[Dataset content Boundary: Start]

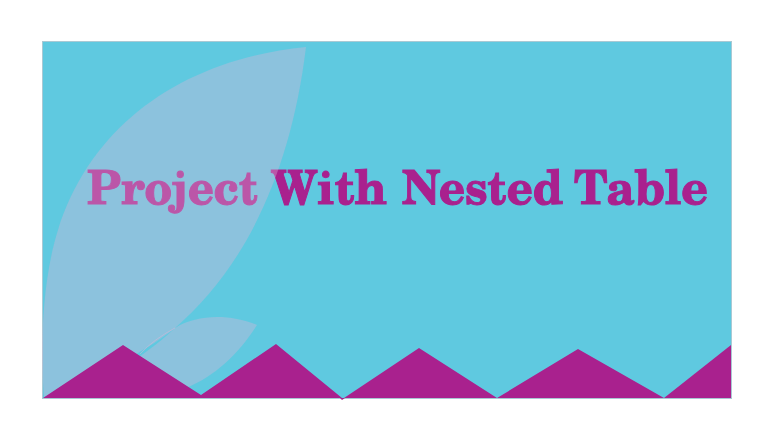
<!DOCTYPE html>
<html lang="en">
<head>
<meta charset="utf-8">
<title>Project With Nested Table</title>
<style>
  :root {
    --paper: #ffffff;
    --sky: #5fc9e0;
    --edge: #a9c9d4;
    --magenta: #a9218e;
    --leaf: #dcb5d5;
  }
  * { box-sizing: border-box; margin: 0; padding: 0; }
  body {
    width: 773px;
    height: 441px;
    overflow: hidden;
    background: var(--paper);
  }
  .banner { position: relative; width: 773px; height: 441px; }
  .panel {
    position: absolute;
    left: 42px;
    top: 41px;
    width: 690px;
    height: 358px;
    background: var(--sky);
    border: 1px solid var(--edge);
  }
  .title, .scenery {
    position: absolute;
    inset: 0;
    width: 773px;
    height: 441px;
  }
  .title svg, .scenery { display: block; }
  .title text {
    font: 700 47px "TeX Gyre Schola", "Noto Serif", serif;
    fill: var(--magenta);
    stroke: var(--magenta);
    stroke-width: 1;
  }
  .leaves { fill: var(--leaf); fill-opacity: .36; }
  .peaks { fill: var(--magenta); }
  .vein { fill: none; stroke: var(--leaf); stroke-opacity: .5; }
</style>
</head>
<body>
  <main class="banner">
    <div class="panel"></div>

    <h1 class="title">
      <svg width="773" height="441" viewBox="0 0 773 441">
        <text y="204">
          <tspan x="87" textLength="171" lengthAdjust="spacingAndGlyphs">Project</tspan>
          <tspan x="271" textLength="116" lengthAdjust="spacingAndGlyphs">With</tspan>
          <tspan x="402" textLength="161" lengthAdjust="spacingAndGlyphs">Nested</tspan>
          <tspan x="574" textLength="134" lengthAdjust="spacingAndGlyphs">Table</tspan>
        </text>
      </svg>
    </h1>

    <svg class="scenery" viewBox="0 0 773 441" aria-hidden="true">
      <g class="leaves">
        <path d="M306 47C291 172 245 268 175 328C140 356 90 379 44 397C40 350 42 280 58 230C92 122 186 59 306 47Z"/>
        <path d="M175 328C198 314 230 314 257 325C239 354 214 377 186 388L120 370C138 358 158 344 175 328Z"/>
      </g>
      <path class="vein" d="M140 354Q154 339 175 328"/>
      <g class="peaks">
        <polygon points="43,398 123,345 201,395 276,344 342,398"/>
        <polygon points="340,398 345,398 342,400"/>
        <polygon points="344,398 419,348 497,398 578,349 664,398"/>
        <polygon points="664,398 731,345 731,398"/>
      </g>
    </svg>
  </main>
</body>
</html>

[Dataset content Boundary: End]

Exercise objective — Please print everything in the material exactly, apart from the pictures.

Response to this exercise —
<!DOCTYPE html>
<html lang="en">
<head>
<meta charset="utf-8">
<title>Project With Nested Table</title>
<style>
  :root {
    --paper: #ffffff;
    --sky: #5fc9e0;
    --edge: #a9c9d4;
    --magenta: #a9218e;
    --leaf: #dcb5d5;
  }
  * { box-sizing: border-box; margin: 0; padding: 0; }
  body {
    width: 773px;
    height: 441px;
    overflow: hidden;
    background: var(--paper);
  }
  .banner { position: relative; width: 773px; height: 441px; }
  .panel {
    position: absolute;
    left: 42px;
    top: 41px;
    width: 690px;
    height: 358px;
    background: var(--sky);
    border: 1px solid var(--edge);
  }
  .title, .scenery {
    position: absolute;
    inset: 0;
    width: 773px;
    height: 441px;
  }
  .title svg, .scenery { display: block; }
  .title text {
    font: 700 47px "TeX Gyre Schola", "Noto Serif", serif;
    fill: var(--magenta);
    stroke: var(--magenta);
    stroke-width: 1;
  }
  .leaves { fill: var(--leaf); fill-opacity: .36; }
  .peaks { fill: var(--magenta); }
  .vein { fill: none; stroke: var(--leaf); stroke-opacity: .5; }
</style>
</head>
<body>
  <main class="banner">
    <div class="panel"></div>

    <h1 class="title">
      <svg width="773" height="441" viewBox="0 0 773 441">
        <text y="204">
          <tspan x="87" textLength="171" lengthAdjust="spacingAndGlyphs">Project</tspan>
          <tspan x="271" textLength="116" lengthAdjust="spacingAndGlyphs">With</tspan>
          <tspan x="402" textLength="161" lengthAdjust="spacingAndGlyphs">Nested</tspan>
          <tspan x="574" textLength="134" lengthAdjust="spacingAndGlyphs">Table</tspan>
        </text>
      </svg>
    </h1>

    <svg class="scenery" viewBox="0 0 773 441" aria-hidden="true">
      <g class="leaves">
        <path d="M306 47C291 172 245 268 175 328C140 356 90 379 44 397C40 350 42 280 58 230C92 122 186 59 306 47Z"/>
        <path d="M175 328C198 314 230 314 257 325C239 354 214 377 186 388L120 370C138 358 158 344 175 328Z"/>
      </g>
      <path class="vein" d="M140 354Q154 339 175 328"/>
      <g class="peaks">
        <polygon points="43,398 123,345 201,395 276,344 342,398"/>
        <polygon points="340,398 345,398 342,400"/>
        <polygon points="344,398 419,348 497,398 578,349 664,398"/>
        <polygon points="664,398 731,345 731,398"/>
      </g>
    </svg>
  </main>
</body>
</html>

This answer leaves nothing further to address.